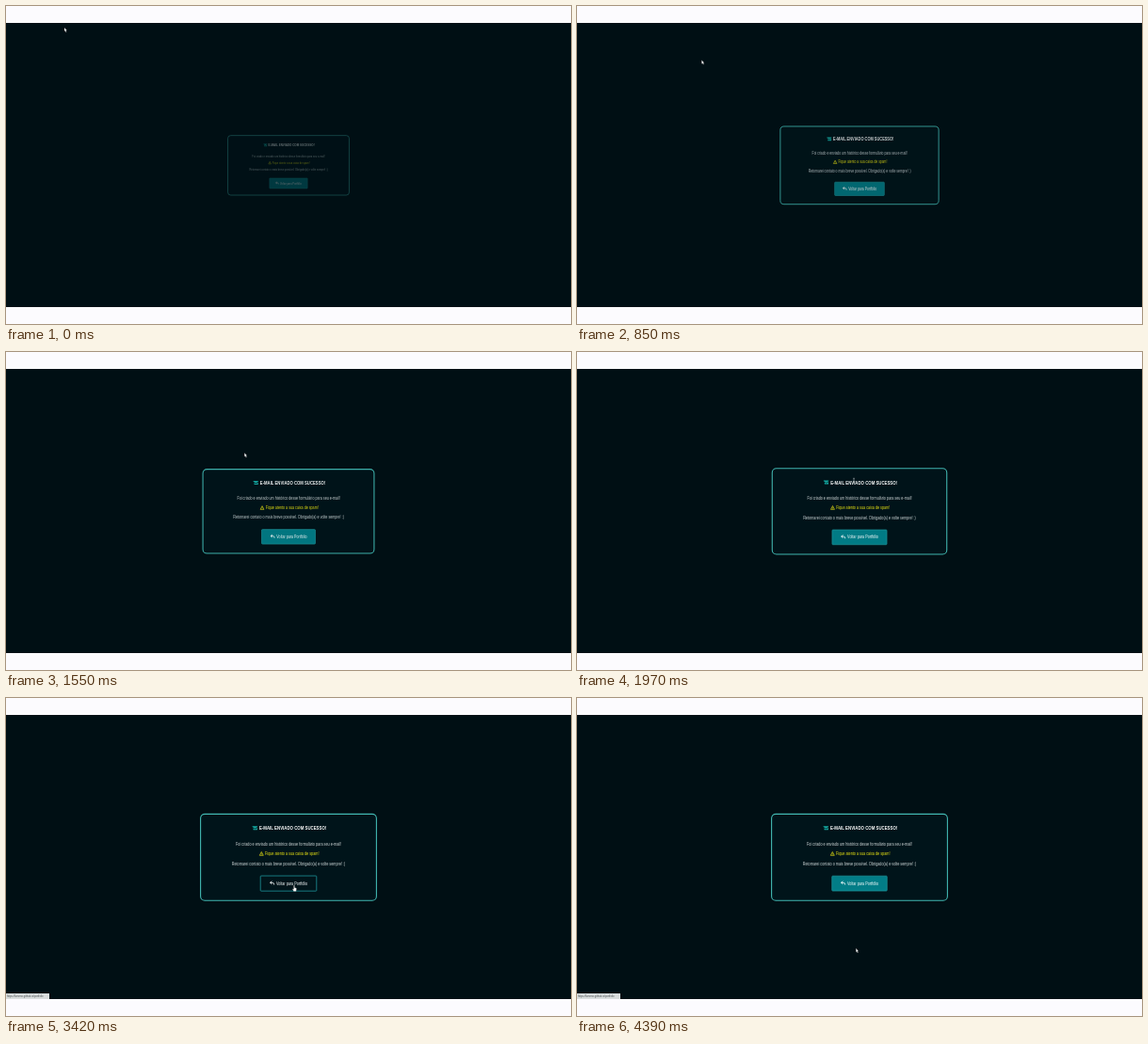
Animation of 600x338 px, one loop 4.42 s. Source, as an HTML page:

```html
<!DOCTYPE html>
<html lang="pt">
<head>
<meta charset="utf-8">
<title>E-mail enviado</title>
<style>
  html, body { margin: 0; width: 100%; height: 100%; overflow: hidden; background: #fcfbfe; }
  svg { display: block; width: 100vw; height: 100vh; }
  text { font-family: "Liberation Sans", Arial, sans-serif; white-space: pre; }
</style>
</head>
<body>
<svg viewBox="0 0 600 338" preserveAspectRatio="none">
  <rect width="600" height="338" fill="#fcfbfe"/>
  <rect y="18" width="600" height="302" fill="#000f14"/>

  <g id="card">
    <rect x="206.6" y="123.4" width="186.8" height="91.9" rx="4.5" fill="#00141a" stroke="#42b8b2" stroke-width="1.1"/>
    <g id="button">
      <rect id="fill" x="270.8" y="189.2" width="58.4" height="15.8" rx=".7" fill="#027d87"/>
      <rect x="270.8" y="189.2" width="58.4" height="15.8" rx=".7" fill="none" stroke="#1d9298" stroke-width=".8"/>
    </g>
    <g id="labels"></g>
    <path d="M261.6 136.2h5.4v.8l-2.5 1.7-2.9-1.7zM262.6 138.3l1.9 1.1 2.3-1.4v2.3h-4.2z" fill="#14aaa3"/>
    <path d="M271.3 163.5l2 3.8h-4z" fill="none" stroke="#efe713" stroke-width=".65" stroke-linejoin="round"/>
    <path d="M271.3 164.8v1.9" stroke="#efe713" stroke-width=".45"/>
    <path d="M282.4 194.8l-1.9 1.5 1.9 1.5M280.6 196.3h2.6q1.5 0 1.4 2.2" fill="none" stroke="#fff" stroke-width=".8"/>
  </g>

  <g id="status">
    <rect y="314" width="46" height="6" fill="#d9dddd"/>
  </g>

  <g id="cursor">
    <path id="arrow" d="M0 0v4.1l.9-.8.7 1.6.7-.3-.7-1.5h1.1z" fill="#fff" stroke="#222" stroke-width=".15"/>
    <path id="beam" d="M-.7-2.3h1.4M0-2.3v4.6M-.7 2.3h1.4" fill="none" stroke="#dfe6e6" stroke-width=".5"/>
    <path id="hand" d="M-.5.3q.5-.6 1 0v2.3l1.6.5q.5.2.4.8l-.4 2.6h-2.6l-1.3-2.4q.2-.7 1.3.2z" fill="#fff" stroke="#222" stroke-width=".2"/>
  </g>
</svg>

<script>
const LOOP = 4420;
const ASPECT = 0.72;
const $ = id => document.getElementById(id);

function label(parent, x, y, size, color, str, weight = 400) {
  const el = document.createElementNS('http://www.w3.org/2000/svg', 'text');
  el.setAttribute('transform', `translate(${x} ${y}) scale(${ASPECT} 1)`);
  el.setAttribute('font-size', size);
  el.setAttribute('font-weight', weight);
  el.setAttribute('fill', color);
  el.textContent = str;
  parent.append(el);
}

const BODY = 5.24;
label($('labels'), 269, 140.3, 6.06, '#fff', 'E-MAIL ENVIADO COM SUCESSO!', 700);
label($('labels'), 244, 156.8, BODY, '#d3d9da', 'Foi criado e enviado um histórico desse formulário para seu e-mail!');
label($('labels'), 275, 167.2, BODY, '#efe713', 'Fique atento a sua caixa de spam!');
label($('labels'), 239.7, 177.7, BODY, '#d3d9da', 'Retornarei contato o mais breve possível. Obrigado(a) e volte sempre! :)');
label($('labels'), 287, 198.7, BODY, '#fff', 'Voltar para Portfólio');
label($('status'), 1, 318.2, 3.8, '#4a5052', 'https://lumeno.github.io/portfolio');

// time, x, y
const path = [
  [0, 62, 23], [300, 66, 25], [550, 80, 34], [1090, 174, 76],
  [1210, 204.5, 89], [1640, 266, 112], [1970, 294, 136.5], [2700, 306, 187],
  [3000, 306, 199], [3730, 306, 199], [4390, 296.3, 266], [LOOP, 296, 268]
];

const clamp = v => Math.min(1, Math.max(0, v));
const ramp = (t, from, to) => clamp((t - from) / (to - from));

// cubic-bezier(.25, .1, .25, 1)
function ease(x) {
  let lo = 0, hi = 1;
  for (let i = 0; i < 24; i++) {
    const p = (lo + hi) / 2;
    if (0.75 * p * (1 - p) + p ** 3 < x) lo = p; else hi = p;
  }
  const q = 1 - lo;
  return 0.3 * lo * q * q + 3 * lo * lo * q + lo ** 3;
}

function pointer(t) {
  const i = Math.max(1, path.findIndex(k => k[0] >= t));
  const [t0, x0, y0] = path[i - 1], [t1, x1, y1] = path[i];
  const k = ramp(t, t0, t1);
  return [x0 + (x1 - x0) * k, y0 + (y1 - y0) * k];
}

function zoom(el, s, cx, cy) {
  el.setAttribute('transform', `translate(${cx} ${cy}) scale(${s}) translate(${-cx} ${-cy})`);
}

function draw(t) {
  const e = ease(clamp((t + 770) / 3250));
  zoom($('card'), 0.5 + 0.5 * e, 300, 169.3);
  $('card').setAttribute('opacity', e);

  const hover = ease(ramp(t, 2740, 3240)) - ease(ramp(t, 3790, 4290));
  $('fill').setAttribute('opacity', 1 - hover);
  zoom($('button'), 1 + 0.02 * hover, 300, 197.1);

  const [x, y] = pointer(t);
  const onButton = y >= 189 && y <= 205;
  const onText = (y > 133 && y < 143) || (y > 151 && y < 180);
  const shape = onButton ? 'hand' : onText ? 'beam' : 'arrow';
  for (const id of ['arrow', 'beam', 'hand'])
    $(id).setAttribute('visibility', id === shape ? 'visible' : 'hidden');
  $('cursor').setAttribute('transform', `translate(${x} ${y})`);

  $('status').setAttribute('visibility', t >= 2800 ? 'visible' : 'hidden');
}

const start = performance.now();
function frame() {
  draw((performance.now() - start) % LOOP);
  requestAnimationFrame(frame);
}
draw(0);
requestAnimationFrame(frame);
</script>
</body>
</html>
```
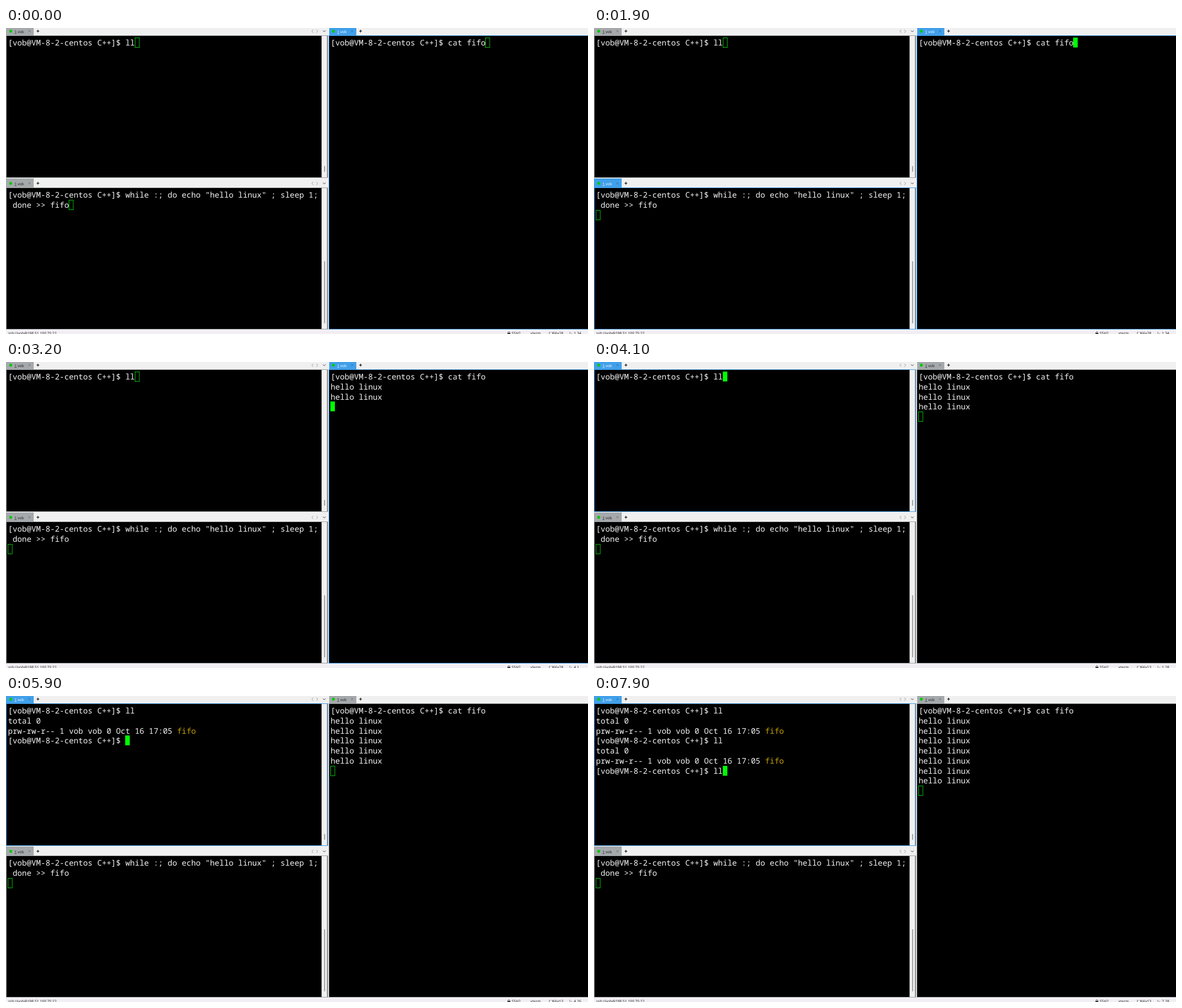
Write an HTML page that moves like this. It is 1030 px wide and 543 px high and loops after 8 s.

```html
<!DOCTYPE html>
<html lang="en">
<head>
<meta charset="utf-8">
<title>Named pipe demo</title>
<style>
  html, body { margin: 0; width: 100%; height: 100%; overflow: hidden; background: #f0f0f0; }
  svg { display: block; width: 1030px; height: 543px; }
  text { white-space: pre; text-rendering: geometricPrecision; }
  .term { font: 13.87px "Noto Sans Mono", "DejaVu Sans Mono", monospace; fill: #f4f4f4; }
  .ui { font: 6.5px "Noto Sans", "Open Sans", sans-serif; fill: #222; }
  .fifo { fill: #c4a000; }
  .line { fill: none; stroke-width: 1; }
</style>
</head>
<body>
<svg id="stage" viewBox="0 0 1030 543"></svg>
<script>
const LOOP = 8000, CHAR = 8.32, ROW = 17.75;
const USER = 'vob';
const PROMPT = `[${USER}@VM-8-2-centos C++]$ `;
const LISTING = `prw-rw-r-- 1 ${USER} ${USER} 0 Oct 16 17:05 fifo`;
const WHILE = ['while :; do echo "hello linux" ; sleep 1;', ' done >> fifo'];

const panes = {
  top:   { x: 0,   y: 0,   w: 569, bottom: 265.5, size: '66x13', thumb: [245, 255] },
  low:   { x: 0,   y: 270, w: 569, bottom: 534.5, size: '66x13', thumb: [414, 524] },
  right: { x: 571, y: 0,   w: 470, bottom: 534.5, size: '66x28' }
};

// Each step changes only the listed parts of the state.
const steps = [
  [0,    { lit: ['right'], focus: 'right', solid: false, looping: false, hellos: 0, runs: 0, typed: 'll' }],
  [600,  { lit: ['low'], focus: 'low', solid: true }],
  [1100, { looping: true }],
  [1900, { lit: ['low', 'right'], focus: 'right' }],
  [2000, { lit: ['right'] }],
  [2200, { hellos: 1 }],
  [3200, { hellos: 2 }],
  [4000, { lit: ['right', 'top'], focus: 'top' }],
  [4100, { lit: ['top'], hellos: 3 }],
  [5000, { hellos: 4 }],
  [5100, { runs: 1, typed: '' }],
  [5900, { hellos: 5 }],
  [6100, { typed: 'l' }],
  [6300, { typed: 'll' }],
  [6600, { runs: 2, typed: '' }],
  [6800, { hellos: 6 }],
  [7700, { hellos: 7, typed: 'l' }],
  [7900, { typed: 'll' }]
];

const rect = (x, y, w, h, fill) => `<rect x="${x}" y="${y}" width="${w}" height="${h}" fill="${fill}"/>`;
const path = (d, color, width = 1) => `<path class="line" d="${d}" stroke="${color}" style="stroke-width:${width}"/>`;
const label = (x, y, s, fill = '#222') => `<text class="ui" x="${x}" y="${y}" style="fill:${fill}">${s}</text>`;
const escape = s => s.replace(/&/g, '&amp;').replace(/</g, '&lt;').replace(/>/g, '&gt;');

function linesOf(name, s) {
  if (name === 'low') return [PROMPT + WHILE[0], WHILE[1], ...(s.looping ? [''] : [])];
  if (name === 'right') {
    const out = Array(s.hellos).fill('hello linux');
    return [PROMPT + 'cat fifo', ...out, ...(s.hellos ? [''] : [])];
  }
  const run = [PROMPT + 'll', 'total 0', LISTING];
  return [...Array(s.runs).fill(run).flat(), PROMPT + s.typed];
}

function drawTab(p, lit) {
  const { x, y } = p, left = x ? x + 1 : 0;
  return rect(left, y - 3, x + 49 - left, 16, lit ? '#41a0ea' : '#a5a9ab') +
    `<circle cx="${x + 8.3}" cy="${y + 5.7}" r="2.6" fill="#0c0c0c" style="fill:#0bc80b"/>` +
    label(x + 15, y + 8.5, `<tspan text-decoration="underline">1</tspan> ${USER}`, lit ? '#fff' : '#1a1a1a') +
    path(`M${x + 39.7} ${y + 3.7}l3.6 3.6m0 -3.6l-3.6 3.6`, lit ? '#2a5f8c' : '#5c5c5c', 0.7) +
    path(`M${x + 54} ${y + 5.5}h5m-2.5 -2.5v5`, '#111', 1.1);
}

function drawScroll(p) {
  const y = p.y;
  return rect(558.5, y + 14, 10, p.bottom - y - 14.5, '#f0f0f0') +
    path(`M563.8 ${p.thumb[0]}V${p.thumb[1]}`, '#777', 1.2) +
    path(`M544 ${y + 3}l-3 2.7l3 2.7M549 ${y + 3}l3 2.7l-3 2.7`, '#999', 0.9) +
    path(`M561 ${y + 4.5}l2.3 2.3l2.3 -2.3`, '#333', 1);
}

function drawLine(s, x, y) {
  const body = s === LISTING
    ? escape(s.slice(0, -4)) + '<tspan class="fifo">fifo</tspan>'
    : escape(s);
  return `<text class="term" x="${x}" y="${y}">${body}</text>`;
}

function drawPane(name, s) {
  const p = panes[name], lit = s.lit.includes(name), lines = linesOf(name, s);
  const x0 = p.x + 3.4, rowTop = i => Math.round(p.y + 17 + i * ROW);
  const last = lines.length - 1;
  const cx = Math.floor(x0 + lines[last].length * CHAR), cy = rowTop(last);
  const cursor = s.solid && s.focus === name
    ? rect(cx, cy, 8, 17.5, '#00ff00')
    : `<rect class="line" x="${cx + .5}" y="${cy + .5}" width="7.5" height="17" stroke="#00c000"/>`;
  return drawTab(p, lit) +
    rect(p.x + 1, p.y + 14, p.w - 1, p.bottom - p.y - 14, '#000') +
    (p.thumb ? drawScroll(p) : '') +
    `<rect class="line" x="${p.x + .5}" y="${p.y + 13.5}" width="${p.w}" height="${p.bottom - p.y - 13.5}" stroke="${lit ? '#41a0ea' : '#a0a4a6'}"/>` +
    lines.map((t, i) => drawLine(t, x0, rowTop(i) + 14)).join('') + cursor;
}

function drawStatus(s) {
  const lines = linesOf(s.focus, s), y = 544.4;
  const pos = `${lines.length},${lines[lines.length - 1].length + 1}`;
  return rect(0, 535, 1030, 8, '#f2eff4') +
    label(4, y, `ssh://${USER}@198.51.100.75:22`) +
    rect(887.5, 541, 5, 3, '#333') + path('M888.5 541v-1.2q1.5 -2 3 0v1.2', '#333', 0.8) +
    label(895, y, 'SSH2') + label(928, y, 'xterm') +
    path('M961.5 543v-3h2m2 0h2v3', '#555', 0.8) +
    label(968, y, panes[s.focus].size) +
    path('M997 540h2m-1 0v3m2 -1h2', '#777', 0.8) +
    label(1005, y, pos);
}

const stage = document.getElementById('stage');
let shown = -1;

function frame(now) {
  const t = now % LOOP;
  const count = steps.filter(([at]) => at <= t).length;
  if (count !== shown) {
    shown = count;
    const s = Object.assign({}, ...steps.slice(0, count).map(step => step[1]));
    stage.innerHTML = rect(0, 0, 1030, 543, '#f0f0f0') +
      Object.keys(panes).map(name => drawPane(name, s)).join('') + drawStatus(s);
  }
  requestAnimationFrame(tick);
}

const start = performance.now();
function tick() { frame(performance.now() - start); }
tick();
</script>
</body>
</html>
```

▶ What you have to do: Among the lines of the data above, find those with the word "return" and show them.

▶ Solution for this problem:
  return 0.3 * lo * q * q + 3 * lo * lo * q + lo ** 3;
  return [x0 + (x1 - x0) * k, y0 + (y1 - y0) * k];
  if (name === 'low') return [PROMPT + WHILE[0], WHILE[1], ...(s.looping ? [''] : [])];
    return [PROMPT + 'cat fifo', ...out, ...(s.hellos ? [''] : [])];
  return [...Array(s.runs).fill(run).flat(), PROMPT + s.typed];
  return rect(left, y - 3, x + 49 - left, 16, lit ? '#41a0ea' : '#a5a9ab') +
  return rect(558.5, y + 14, 10, p.bottom - y - 14.5, '#f0f0f0') +
  return `<text class="term" x="${x}" y="${y}">${body}</text>`;
  return drawTab(p, lit) +
  return rect(0, 535, 1030, 8, '#f2eff4') +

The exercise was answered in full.